Annual Change In Capitals’ Median Prices Restrained
The change in median dwelling price across most capital cities was moderate year-over-year, according to realestate.com.au’s April Property Outlook report.
Sydney posted the sharpest annual drop at 8%, down to $830,000. Melbourne’s median price, meanwhile, declined 4.1% to $660,000.
Hobart tracked the opposite direction, recording a steady increase of 5% growth to $425,000. Canberra and Adelaide prices also rose— up 0.9% and 0.8%, respectively.
The property downturn is nowhere near the worst the Australian market has experienced. However, housing conditions in Sydney, Perth, and Darwin are struggling, according to Nerida Conisbee, realestate.com.au’s chief economist.
“These cities are the most challenged in the country right now – Perth and Darwin are five years into a downturn, while in Sydney it has been shorter and faster, with prices down almost 10% in only 18 months. In other cities, the results are far more mixed. Melbourne frequently gets lumped in with Sydney when discussing the falling market, but the reality is Melbourne is holding up a lot better. Elsewhere, conditions are relatively flat,” Conisbee said.
The economist said that there is now a better picture of the market outlook given the findings from the banking royal commission, which, according to Conisbee, was the source of uncertainty early in the year.
“In the end, [the final report] said pretty much nothing about housing finance… The biggest impact of the Royal Commission was actually when it was announced, with banks immediately beginning to focus more on responsible lending,” Conisbee said. “Finance is set to continue to ease this year… This won’t bring back investors to the same point as during the boom, but it will make it easier for them. Ideally, it will put first home buyers and upgraders in a better position, particularly because, for this group, buying conditions are far better than two years ago.”
The upcoming federal election, though, will potentially have a substantial impact on the market.
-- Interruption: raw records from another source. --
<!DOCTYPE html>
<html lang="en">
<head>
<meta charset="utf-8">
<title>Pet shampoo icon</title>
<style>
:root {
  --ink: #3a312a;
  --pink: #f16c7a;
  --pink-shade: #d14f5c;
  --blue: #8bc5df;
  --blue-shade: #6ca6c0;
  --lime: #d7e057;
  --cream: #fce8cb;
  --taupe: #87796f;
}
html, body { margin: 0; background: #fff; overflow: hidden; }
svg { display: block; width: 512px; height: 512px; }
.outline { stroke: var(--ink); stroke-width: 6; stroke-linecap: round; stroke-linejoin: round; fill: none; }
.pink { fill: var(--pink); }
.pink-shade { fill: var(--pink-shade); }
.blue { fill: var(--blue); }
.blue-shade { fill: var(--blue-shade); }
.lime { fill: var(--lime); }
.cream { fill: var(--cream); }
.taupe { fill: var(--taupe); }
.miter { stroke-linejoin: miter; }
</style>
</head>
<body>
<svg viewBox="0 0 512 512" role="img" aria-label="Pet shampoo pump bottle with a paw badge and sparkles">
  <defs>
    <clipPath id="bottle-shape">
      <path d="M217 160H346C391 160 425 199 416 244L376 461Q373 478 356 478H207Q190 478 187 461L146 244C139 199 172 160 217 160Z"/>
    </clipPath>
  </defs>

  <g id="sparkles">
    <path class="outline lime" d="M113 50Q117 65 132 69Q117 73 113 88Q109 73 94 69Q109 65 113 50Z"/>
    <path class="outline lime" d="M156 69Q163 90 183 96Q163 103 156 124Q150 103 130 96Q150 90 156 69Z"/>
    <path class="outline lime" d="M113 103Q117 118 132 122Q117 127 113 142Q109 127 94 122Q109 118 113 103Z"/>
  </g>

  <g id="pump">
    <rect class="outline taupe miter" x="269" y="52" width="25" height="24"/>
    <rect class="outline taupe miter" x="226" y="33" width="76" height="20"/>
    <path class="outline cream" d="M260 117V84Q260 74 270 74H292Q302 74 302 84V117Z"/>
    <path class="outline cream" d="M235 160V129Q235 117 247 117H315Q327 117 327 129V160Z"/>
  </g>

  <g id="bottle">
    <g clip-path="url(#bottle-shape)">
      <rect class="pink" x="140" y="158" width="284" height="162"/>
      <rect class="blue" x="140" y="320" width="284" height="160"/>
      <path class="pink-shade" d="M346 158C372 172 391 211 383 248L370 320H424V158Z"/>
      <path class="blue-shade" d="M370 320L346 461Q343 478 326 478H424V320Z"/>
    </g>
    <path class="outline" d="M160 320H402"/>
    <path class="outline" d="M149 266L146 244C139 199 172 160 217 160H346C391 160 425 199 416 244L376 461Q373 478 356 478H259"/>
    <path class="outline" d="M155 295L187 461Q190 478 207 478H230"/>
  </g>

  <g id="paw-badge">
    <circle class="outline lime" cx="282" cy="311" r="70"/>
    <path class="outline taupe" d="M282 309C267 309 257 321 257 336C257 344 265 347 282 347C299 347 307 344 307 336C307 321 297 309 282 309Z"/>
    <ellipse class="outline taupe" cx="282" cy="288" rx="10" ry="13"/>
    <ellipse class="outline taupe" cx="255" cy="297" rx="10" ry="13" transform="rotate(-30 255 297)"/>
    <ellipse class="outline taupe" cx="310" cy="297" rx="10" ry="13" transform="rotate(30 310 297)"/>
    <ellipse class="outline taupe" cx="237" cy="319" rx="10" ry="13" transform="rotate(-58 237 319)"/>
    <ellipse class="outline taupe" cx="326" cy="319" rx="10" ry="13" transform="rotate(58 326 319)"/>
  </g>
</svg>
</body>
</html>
“If it wasn’t looking like we’re in for a change of government, it is likely we would be seeing prices stabilising right now. Elections create paralysis in property markets – new listing volumes decline, and buyers sit on their hands.” Conisbee said.